**Task prompt:** Filter the records for lines holding the string "centered".

**Records to use:**
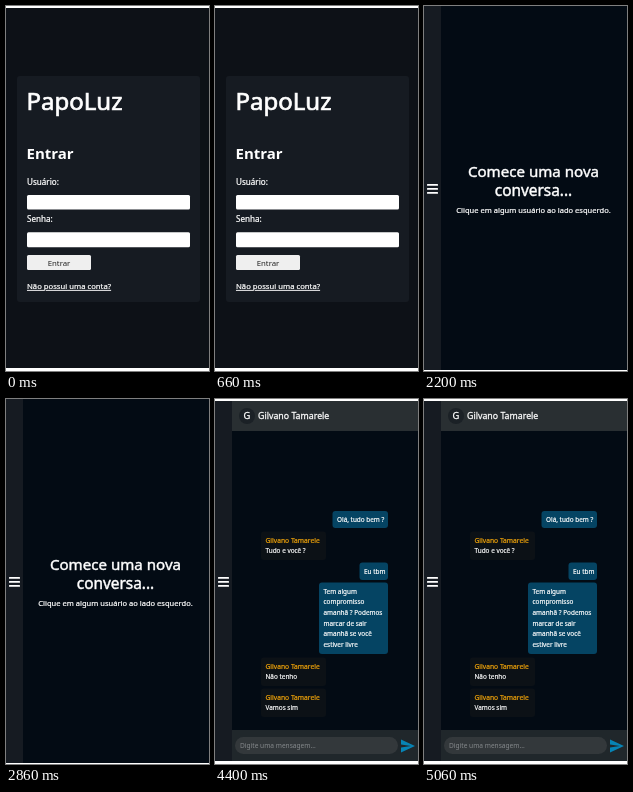
Write an HTML page that moves like this. It is 203 px wide and 365 px high and loops after 5.5 s.

```html
<!DOCTYPE html>
<html lang="pt-BR">
<head>
<meta charset="utf-8">
<title>PapoLuz</title>
<style>
  html, body { margin: 0; width: 100%; height: 100%; overflow: hidden; background: #fff; }
  svg { display: block; width: 203px; height: 365px; font-family: "Noto Sans", "Open Sans", sans-serif; }
</style>
</head>
<body>
<svg id="stage" viewBox="0 0 203 365"></svg>
<script>
const STEP = 1100;
const PANEL = '#161b22', PAGE = '#0d1117', NIGHT = '#030b14', BLUE = '#054463';
const CONTACT = 'Gilvano Tamarele';

const rect = (x, y, right, bottom, fill, r = 0) =>
  `<rect x="${x}" y="${y}" width="${right - x}" height="${bottom - y}" rx="${r}" fill="${fill}"/>`;

// A thin outline in the fill colour gives regular text a medium weight.
const text = (x, y, size, str, { fill = '#fff', weight = 400, anchor = 'start', outline = .03, extra = '' } = {}) =>
  `<text x="${x}" y="${y}" font-size="${size}" fill="${fill}" font-weight="${weight}" text-anchor="${anchor}"
    stroke="${fill}" stroke-width="${weight > 400 ? 0 : size * outline}" ${extra}>${str}</text>`;
const centered = { anchor: 'middle' };

const avatar = (x, y, letter, fill) =>
  `<circle cx="${x}" cy="${y}" r="8" fill="${fill}"/>` + text(x, y + 3.4, 9.4, letter, centered);

const sidebar = (top, bottom) => rect(0, top, 17, bottom, PANEL) +
  [178, 182, 186].map(y => rect(3, y, 14, y + 1.8, '#fff', .6)).join('');

function form(x, top, right, bottom, action, link) {
  const left = x + 10, edge = right - 10, shift = top - 69;
  return rect(x, top, right, bottom, PANEL, 3) +
    text(left - .5, 103 + shift, 24, 'PapoLuz') +
    text(left - .5, 153, 15, action, { weight: 700 }) +
    text(left, 179, 8.1, 'Usuário:') +
    rect(left, 188.5 + shift / 2, edge, 203.6, '#fff', 1.5) +
    text(left, 216, 8.1, 'Senha:') +
    rect(left, 226.8 - shift / 2, edge, 241.8 - shift / 2, '#fff', 1.5) +
    rect(left, 249, left + 64, 264.5 - shift / 2, '#efefef', 1.5) +
    text(left + 32, 260, 7.8, action, { ...centered, fill: '#222', outline: 0 }) +
    text(left, 284 - shift, 7.7, link, { extra: 'text-decoration="underline"' });
}

function welcome() {
  return rect(0, 0, 203, 364, NIGHT) + sidebar(0, 364) +
    text(109.5, 170.5, 15.1, 'Comece uma nova', centered) +
    text(109.5, 190, 15.4, 'conversa...', centered) +
    text(109.5, 206.5, 7.55, 'Clique em algum usuário ao lado esquerdo.', centered);
}

function userList() {
  const names = ['Prado Belmirim', 'Jairo Tulim', CONTACT, 'June Talvo', 'Dorval Mirta',
    'Mirtelo Savano', 'Malva Edorina', 'Belisra Tolva', 'Fabelo Morvins',
    'Ari Clemo', 'Ada Jolva', 'Jora Mevial'];
  const rows = names.map((name, i) => {
    const y = 69 + 26.75 * i;
    return avatar(24, y, name[0], '#20262d') +
      text(35, y + 3, 8.7, name) +
      rect(17, y + 13, 184, y + 13.6, '#22282f');
  }).join('');
  return rect(0, 1, 203, 364, PANEL) +
    '<path d="M174 15l9.5 9.5m0-9.5l-9.5 9.5" stroke="#fff" stroke-width="1.4"/>' +
    text(101, 44, 11, 'LISTA DE USUÁRIOS', { ...centered, weight: 700 }) +
    rows + rect(0, 364, 203, 365, '#fff');
}

const sent = (x, y, bottom, lines) => rect(x, y, 173, bottom, BLUE, 3) +
  lines.map((line, i) => text(x + 4.5, y + 11 + 10.7 * i, 6.4, line)).join('');

const received = (y, line) => rect(46, y, 111, y + 28.5, '#0c1116', 3) +
  text(50.5, y + 11.3, 6.7, CONTACT, { fill: '#f0a30a' }) +
  text(50.5, y + 21.7, 6.4, line);

function chat() {
  return rect(0, 2, 203, 362, NIGHT) + sidebar(2, 362) +
    rect(17, 2, 203, 32, '#292f32') + avatar(32, 17, CONTACT[0], '#1b2126') +
    text(43, 20, 8.8, CONTACT) +
    sent(117.5, 112, 129, ['Olá, tudo bem ?']) +
    received(132.5, 'Tudo e você ?') +
    sent(144.5, 163.5, 181, ['Eu tbm']) +
    sent(104, 183.5, 255, ['Tem algum', 'compromisso', 'amanhã ? Podemos',
      'marcar de sair', 'amanhã se você', 'estiver livre']) +
    received(258.5, 'Não tenho') + received(289.5, 'Vamos sim') +
    rect(17, 331, 203, 362, '#20272b') + rect(20, 338, 183, 355, '#33383b', 8.5) +
    text(25, 349.3, 6.6, 'Digite uma mensagem...', { fill: '#85898c', outline: 0 }) +
    '<path d="M186 340.5L200 347L186 353.5V348.5L196 347L186 345.5Z" fill="#0784b5"/>';
}

const scenes = [
  rect(0, 2, 203, 362, PAGE) + form(11, 70, 194, 296, 'Entrar', 'Não possui uma conta?'),
  rect(0, 0, 203, 365, PAGE) + form(9, 69, 193.5, 297, 'Registrar', 'Já possui uma conta?'),
  welcome(), userList(), chat()
];

const stage = document.getElementById('stage');
stage.innerHTML = scenes.map(s => `<g visibility="hidden">${s}</g>`).join('');
const groups = [...stage.children];

function draw(now) {
  const current = Math.floor(now / STEP) % groups.length;
  groups.forEach((g, i) => g.setAttribute('visibility', i === current ? 'visible' : 'hidden'));
  requestAnimationFrame(() => draw(performance.now() - start));
}
const start = performance.now();
draw(0);
</script>
</body>
</html>
```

**Response:**
const centered = { anchor: 'middle' };
  `<circle cx="${x}" cy="${y}" r="8" fill="${fill}"/>` + text(x, y + 3.4, 9.4, letter, centered);
    text(left + 32, 260, 7.8, action, { ...centered, fill: '#222', outline: 0 }) +
    text(109.5, 170.5, 15.1, 'Comece uma nova', centered) +
    text(109.5, 190, 15.4, 'conversa...', centered) +
    text(109.5, 206.5, 7.55, 'Clique em algum usuário ao lado esquerdo.', centered);
    text(101, 44, 11, 'LISTA DE USUÁRIOS', { ...centered, weight: 700 }) +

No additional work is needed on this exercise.